All foliage colors have peaked across much of the interior sections of New York and New England, but this weekend will offer plenty of dazzling color farther south. This barn and wooded hillside scene was photographed 4 miles west of State College, Pennsylvania, this week.
A storm strengthening off the Middle Atlantic coast will cause episodes of rain and cool gusty winds from Maryland to Maine. The heaviest rain today is focused on the Washington, D.C., to New York City area. Later tonight and tomorrow, the heaviest rain and strongest winds (gusts of 30-40 mph) should spread northeastward across New England. As the storm slowly departs, the weather will improve from southwest to northeast. This map shows the circulation around the storm as of 9 a.m. ET.
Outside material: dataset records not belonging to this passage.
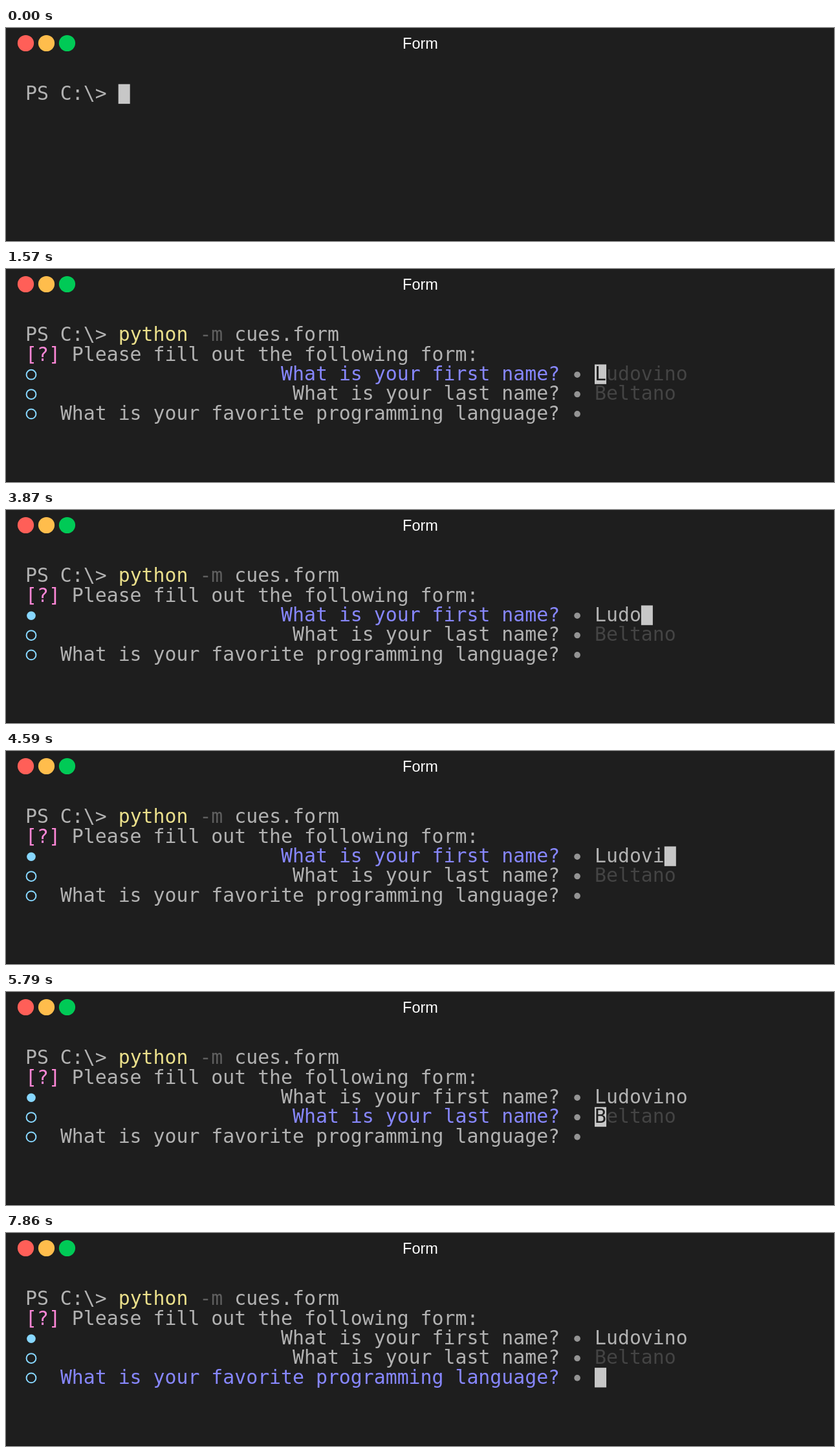
An HTML page that plays this animation: 1280x329 px, repeating every 8 s.

```html
<!DOCTYPE html>
<html lang="en">
<head>
<meta charset="utf-8">
<title>Form</title>
<style>
  html, body { margin: 0; width: 100%; height: 100%; overflow: hidden; background: #1e1e1e; }
  svg { display: block; width: 1280px; height: 329px; }
  #screen text { font: 29.83px "DejaVu Sans Mono", monospace; white-space: pre; }
  .title { font: 23.5px "Liberation Sans", Arial, sans-serif; fill: #fff; text-anchor: middle; }
</style>
</head>
<body>
<svg viewBox="0 0 1280 329">
  <rect width="1280" height="329" fill="#1e1e1e"/>
  <rect y="328" width="1280" height="1" fill="#141414"/>
  <circle cx="30.5" cy="23.5" r="12.6" fill="#ff5f58"/>
  <circle cx="62.5" cy="23.5" r="12.6" fill="#ffbd4c"/>
  <circle cx="94.5" cy="23.5" r="12.6" fill="#00ca56"/>
  <text class="title" x="640.5" y="32">Form</text>
  <g id="screen"></g>
</svg>
<script>
const LOOP = 8000;
const CELL = 17.96, LINE = 30.35, LEFT = 30, TOP = 86.7;
const BG = '#1e1e1e', TEXT = '#b2b2b2', DIM = '#444', CURSOR = '#c7c7c7';
const YELLOW = '#ebe08b', FLAG = '#5f5f5f', PINK = '#ff87d7', ACTIVE = '#8787ff', BLUE = '#87d7ff';

const FIELDS = [
  { question: 'What is your first name?', hint: 'Ludovino' },
  { question: 'What is your last name?', hint: 'Beltano' },
  { question: 'What is your favorite programming language?', hint: '' },
];
const KEYS = [3100, 3400, 3570, 3870, 4460, 4580, 4710, 4880];
const MOVES = [5790, 7860];
const QUESTION_END = 46, ANSWER = 49, FIRST_ROW = 2, LAST_ROW = 5;

const screen = document.getElementById('screen');
const colX = col => LEFT + col * CELL;
const rowY = row => TOP + row * LINE;
const passed = (times, t) => times.filter(time => t >= time).length;

const write = (row, col, text, fill = TEXT) =>
  `<text x="${colX(col)}" y="${rowY(row) + 24.6}" fill="${fill}">${text.replace('>', '&gt;')}</text>`;

const dot = (row, col, r, paint) =>
  `<circle cx="${colX(col + 0.5)}" cy="${rowY(row) + 15.8}" r="${r}" ${paint}/>`;

const cursor = (row, col, under = '') =>
  `<rect x="${colX(col)}" y="${rowY(row)}" width="18" height="30.4" fill="${CURSOR}"/>` +
  write(row, col, under, BG);

function form(t) {
  const typed = passed(KEYS, t), active = passed(MOVES, t);
  let out = write(1, 0, '[?]', PINK) + write(1, 4, 'Please fill out the following form:');

  FIELDS.forEach(({ question, hint }, i) => {
    const row = FIRST_ROW + i, filled = i === 0 && typed > 0;
    out += filled
      ? dot(row, 0, 6.8, `fill="${BLUE}"`)
      : dot(row, 0, 7.4, `fill="none" stroke="${BLUE}" stroke-width="2"`);
    out += write(row, QUESTION_END - question.length, question, i === active ? ACTIVE : TEXT);
    out += dot(row, 47, 4.8, 'fill="#949494"');
    out += write(row, ANSWER, filled ? hint.slice(0, typed) : hint, filled ? TEXT : DIM);
  });

  // The cursor drops below the form just before each update.
  const parked = KEYS.some(k => t >= k - 20 && t < k) || MOVES.some(m => t >= m - 100 && t < m);
  if (parked) return out + cursor(LAST_ROW, 0);
  if (t < 1570) return out;
  const offset = active === 0 ? typed : 0;
  const under = offset ? '' : FIELDS[active].hint.charAt(0);
  return out + cursor(FIRST_ROW + active, ANSWER + offset, under);
}

function view(t) {
  let out = write(0, 0, 'PS C:\\>');
  if (t < 500) return out + cursor(0, 8);
  out += write(0, 8, 'python', YELLOW) + write(0, 15, '-m', FLAG) + write(0, 18, 'cues.form');
  if (t < 520) return out;
  if (t < 1350) return out + cursor(0, 27);
  if (t < 1470) return out + cursor(1, 0);
  return out + form(t);
}

let shown = '';
function frame() {
  const next = view(performance.now() % LOOP);
  if (next !== shown) screen.innerHTML = shown = next;
  requestAnimationFrame(frame);
}
frame();
</script>
</body>
</html>
```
The reason for this is a growing and then stalling storm aloft. This map shows the predicted circulation around the storm on Wednesday evening, showing how the moisture could keep going round and round until the storm leaves.
This mornng, showers were moving across the lower Great Lakes region. A band of thunderstorms developed near Chicago before 6:30 a.m. CT and reached the southwest Michigan shoreline an hour later (8:30 a.m. ET). The following maps show the shower zone and Chicago area lightning.
The tropics have been more active recently. This map shows various entities that area being tracked and analyzed. Hurricane Gonzalo stands out clearly.
A couple of days ago, the storm entering the East had a stronger circulation than it does now. Here is the pressure analysis from earlier this morning. Several minor disturbance can be seen, and trough lines representing those have been sketched on the map. Note that there is little difference in temperature from western Pennsylvania to Wisconsin.
The rain band is only 100-200 miles wide, but it is moving slowly. This map shows its location at 10 a.m. today. Once the main rain band passes, it won't be quite as warm as it was when the rain started. However, by mid-October standard, it will still be mild.
On some days, there are so many "little things" that it is difficult to identify the players. Today, we see two systems dominating: the low pressure area on the left (west) and the high pressure area to the right (east). The cold front associated with the low pressure area is helping to support bands of rain.
One branch of the flow will go from Oregon and northern California eastward to the Plains, then it will go around the south side of the storm we have been talking about. A second branch of the flow will run from British Columbia northeastward to northern Hudson Bay. Cold air will be north of that current...which means it won't be anywhere near the eastern U.S. later this week.
It seems late in the season for tropical storm activity, but remember Sandy came late in October two years ago, causing heavy snow in the West Virginia and western Maryland mountains and disastrous effects from New Jersey to southern New England.